(Saved entries)
================

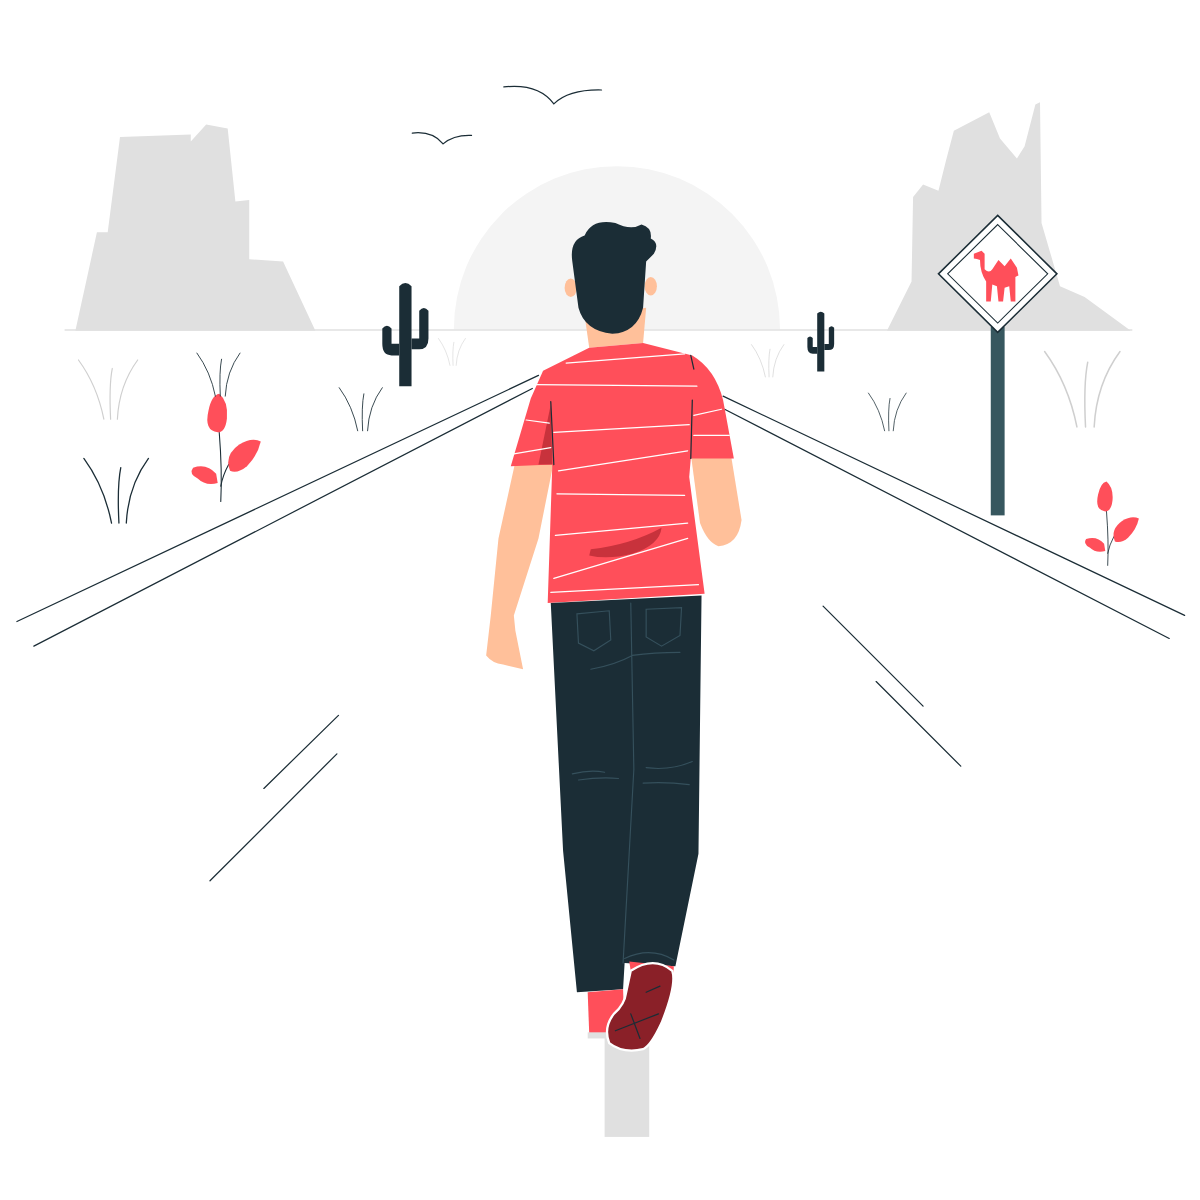
<!DOCTYPE html>
<html lang="en">
<head>
<meta charset="utf-8">
<title>Desert Road Walk</title>
<link rel="stylesheet" href="https://fonts.googleapis.com/css2?family=Inter&display=swap">
<style>
:root{
  --red:#ff4f5a;
  --red-deep:#c8323c;
  --shoe-sole:#8a2028;
  --ink:#1b2d36;
  --skin:#ffc09a;
  --rock:#e0e0e0;
  --sun:#f4f4f4;
  --pole:#37575f;
  --grass:#cfcfcf;
  --white:#ffffff;
}
html,body{margin:0;padding:0;width:1200px;height:1200px;overflow:hidden;background:var(--white);font-family:'Inter',sans-serif}
.scene{display:block;width:1200px;height:1200px}
.line{fill:none;stroke:var(--ink);stroke-width:1.6;stroke-linecap:round}
.grass{fill:none;stroke:var(--ink);stroke-width:1.4;stroke-linecap:round}
.grass-light{fill:none;stroke:var(--grass);stroke-width:1.4;stroke-linecap:round}
.stripe{fill:none;stroke:var(--white);stroke-width:1.6;stroke-linecap:round}
.seam{fill:none;stroke:#35505c;stroke-width:1.5;stroke-linecap:round}
</style>
</head>
<body>
<svg class="scene" viewBox="0 0 1560 1560" xmlns="http://www.w3.org/2000/svg" role="img" aria-label="A man in a red striped shirt walks down a desert road toward the sun, past cacti and a camel crossing sign">
  <defs>
    <g id="cactus">
      <path fill="var(--ink)" d="M-8 -130 Q0 -138 8 -130 L8 0 L-8 0 Z"/>
      <path fill="var(--ink)" d="M-8 -40 L-18 -40 Q-30 -40 -30 -55 L-30 -75 Q-24 -82 -18 -75 L-18 -55 L-8 -55 Z"/>
      <path fill="var(--ink)" d="M8 -62 L18 -62 L18 -98 Q24 -105 30 -98 L30 -62 Q30 -48 18 -48 L8 -48 Z"/>
    </g>
    <g id="red-plant">
      <path class="grass" d="M0 0 Q2 -40 -2 -90"/>
      <path class="grass" d="M0 -20 Q6 -50 28 -70"/>
      <path fill="var(--red)" d="M-4 -90 Q-22 -92 -16 -118 Q-12 -138 -2 -140 Q10 -130 8 -108 Q6 -90 -4 -90 Z"/>
      <path fill="var(--red)" d="M12 -40 Q4 -60 24 -74 Q40 -84 52 -78 Q48 -60 34 -46 Q22 -36 12 -40 Z"/>
      <path fill="var(--red)" d="M-4 -24 Q-20 -20 -30 -30 Q-42 -36 -36 -44 Q-18 -50 -6 -36 Z"/>
    </g>
    <g id="tuft">
      <path d="M0 0 Q-8 -40 -30 -70 M8 0 Q6 -40 10 -60 M16 0 Q18 -40 40 -70"/>
    </g>
  </defs>

  <!-- background rocks and sun -->
  <path fill="var(--rock)" d="M98 430 L126 302 L140 302 L156 178 L248 175 L248 184 L268 162 L296 167 L306 262 L324 260 L324 337 L368 340 L410 430 Z"/>
  <path fill="var(--rock)" d="M1153 430 L1185 366 L1187 256 L1200 240 L1220 248 L1230 208 L1240 170 L1286 146 L1300 180 L1322 206 L1332 190 L1346 136 L1352 133 L1354 290 L1378 372 L1410 386 L1470 430 Z"/>
  <path fill="var(--sun)" d="M590 428 A212 212 0 0 1 1014 428 Z"/>
  <line x1="84" y1="429" x2="1472" y2="429" stroke="var(--rock)" stroke-width="2"/>

  <!-- birds -->
  <path class="line" d="M655 113 Q700 108 720 135 Q740 116 782 117"/>
  <path class="line" d="M536 173 Q562 170 576 187 Q590 175 613 176"/>

  <!-- road -->
  <path class="line" d="M22 808 L700 488 M44 840 L692 505"/>
  <path class="line" d="M940 515 L1540 800 M942 532 L1520 830"/>
  <path class="line" d="M440 930 L343 1025 M438 980 L273 1145"/>
  <path class="line" d="M1070 788 L1200 918 M1139 886 L1249 996"/>
  <rect x="786" y="1340" width="58" height="138" fill="var(--rock)"/>

  <!-- vegetation -->
  <use href="#cactus" transform="translate(527 502)"/>
  <use href="#cactus" transform="translate(1067 483) scale(0.58)"/>
  <use href="#red-plant" transform="translate(287 652)"/>
  <use href="#red-plant" transform="translate(1440 735) scale(0.78)"/>
  <use href="#tuft" class="grass" transform="translate(280 515) scale(0.8)"/>
  <use href="#tuft" class="grass" transform="translate(465 560) scale(0.8)"/>
  <use href="#tuft" class="grass" transform="translate(145 680) scale(1.2)"/>
  <use href="#tuft" class="grass" transform="translate(1150 560) scale(0.7)"/>
  <use href="#tuft" class="grass-light" transform="translate(135 545) scale(1.1)"/>
  <use href="#tuft" class="grass-light" transform="translate(585 475) scale(0.5)"/>
  <use href="#tuft" class="grass-light" transform="translate(995 490) scale(0.6)"/>
  <use href="#tuft" class="grass-light" transform="translate(1400 555) scale(1.4)"/>

  <!-- camel crossing sign -->
  <rect x="1288" y="425" width="18" height="245" fill="var(--pole)"/>
  <path d="M1297 280 L1374 356 L1297 432 L1220 356 Z" fill="var(--white)" stroke="var(--ink)" stroke-width="2"/>
  <path d="M1297 292 L1362 356 L1297 420 L1232 356 Z" fill="none" stroke="var(--ink)" stroke-width="1.4"/>
  <path fill="var(--red)" d="M1266 330 L1276 326 L1280 330 L1280 350 Q1286 356 1290 350 L1298 338 L1306 346 L1314 336 L1322 348 L1324 358 L1320 360 L1320 392 L1314 392 L1312 372 L1306 374 L1304 392 L1298 392 L1296 372 L1290 370 L1288 392 L1282 392 L1282 366 Q1274 354 1274 338 Q1270 336 1266 336 Z"/>

  <!-- walker -->
  <g class="walker">
    <path fill="var(--skin)" d="M670 600 L648 700 L638 800 L632 852 Q640 862 654 864 L680 870 L670 820 L668 800 L700 700 L720 600 Z"/>
    <path fill="var(--skin)" d="M898 590 L910 680 Q920 706 934 710 Q960 708 964 676 L950 590 Z"/>
    <path fill="var(--skin)" d="M760 410 L766 452 L836 446 L840 400 Z"/>
    <ellipse cx="742" cy="374" rx="8" ry="12" fill="var(--skin)"/>
    <ellipse cx="846" cy="372" rx="8" ry="12" fill="var(--skin)"/>
    <path fill="var(--ink)" d="M744 340 Q740 312 760 306 Q770 284 800 290 Q820 300 834 292 Q848 296 846 310 Q858 316 850 330 L840 340 L836 400 Q828 432 796 434 Q760 430 752 400 Z"/>
    <path fill="var(--red)" d="M706 482 L766 452 L836 446 L900 462 Q930 480 940 520 L954 596 L898 596 L896 620 L916 772 L712 784 L718 604 L664 606 L690 518 Z"/>
    <path fill="var(--red-deep)" d="M716 526 L700 604 L718 604 Z"/>
    <path fill="var(--red-deep)" d="M768 714 Q820 708 860 686 Q858 708 822 720 Q790 728 766 722 Z"/>
    <path class="stripe" d="M736 472 L890 460 M696 500 L906 502 M684 546 L714 550 M720 562 L896 552 M902 540 L938 532 M668 590 L716 582 M726 612 L894 586 M902 566 L948 566 M724 642 L890 644 M722 696 L894 680 M720 752 L894 700 M716 770 L908 760"/>
    <path class="line" d="M716 522 L720 604 M898 462 L902 480 M900 520 L898 596"/>
    <path fill="var(--ink)" d="M716 784 L912 774 L908 1110 L878 1256 L812 1252 L810 1286 L750 1290 L732 1106 Z"/>
    <path class="seam" d="M820 784 L824 1000 L810 1252 M750 798 L792 794 L794 832 L772 846 L752 836 Z M840 792 L886 790 L884 826 L860 840 L840 828 Z M768 870 Q800 864 822 852 Q850 848 884 848 M752 1014 Q780 1010 804 1012 M744 1006 Q768 1000 786 1004 M836 1018 Q866 1016 896 1020 M840 998 Q872 1002 900 990 M812 1246 Q846 1230 876 1248"/>
    <path fill="var(--red)" d="M764 1290 L810 1286 L812 1344 L766 1344 Z"/>
    <rect x="764" y="1342" width="28" height="8" fill="var(--rock)"/>
    <path fill="var(--red)" d="M818 1250 L876 1256 L874 1290 L826 1300 Z"/>
    <path fill="var(--shoe-sole)" stroke="var(--white)" stroke-width="3" d="M820 1262 Q850 1242 874 1262 Q880 1280 860 1330 Q846 1360 836 1364 Q810 1370 792 1356 Q784 1336 798 1318 Q812 1306 814 1290 Z"/>
    <path class="line" d="M800 1340 L856 1318 M820 1318 L832 1350 M840 1290 L858 1282"/>
  </g>
</svg>
</body>
</html>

================

▸ Task requirements: Filter the data above, keeping only lines that include the string "rect".

▸ Output of the task:
  <rect x="786" y="1340" width="58" height="138" fill="var(--rock)"/>
  <rect x="1288" y="425" width="18" height="245" fill="var(--pole)"/>
    <rect x="764" y="1342" width="28" height="8" fill="var(--rock)"/>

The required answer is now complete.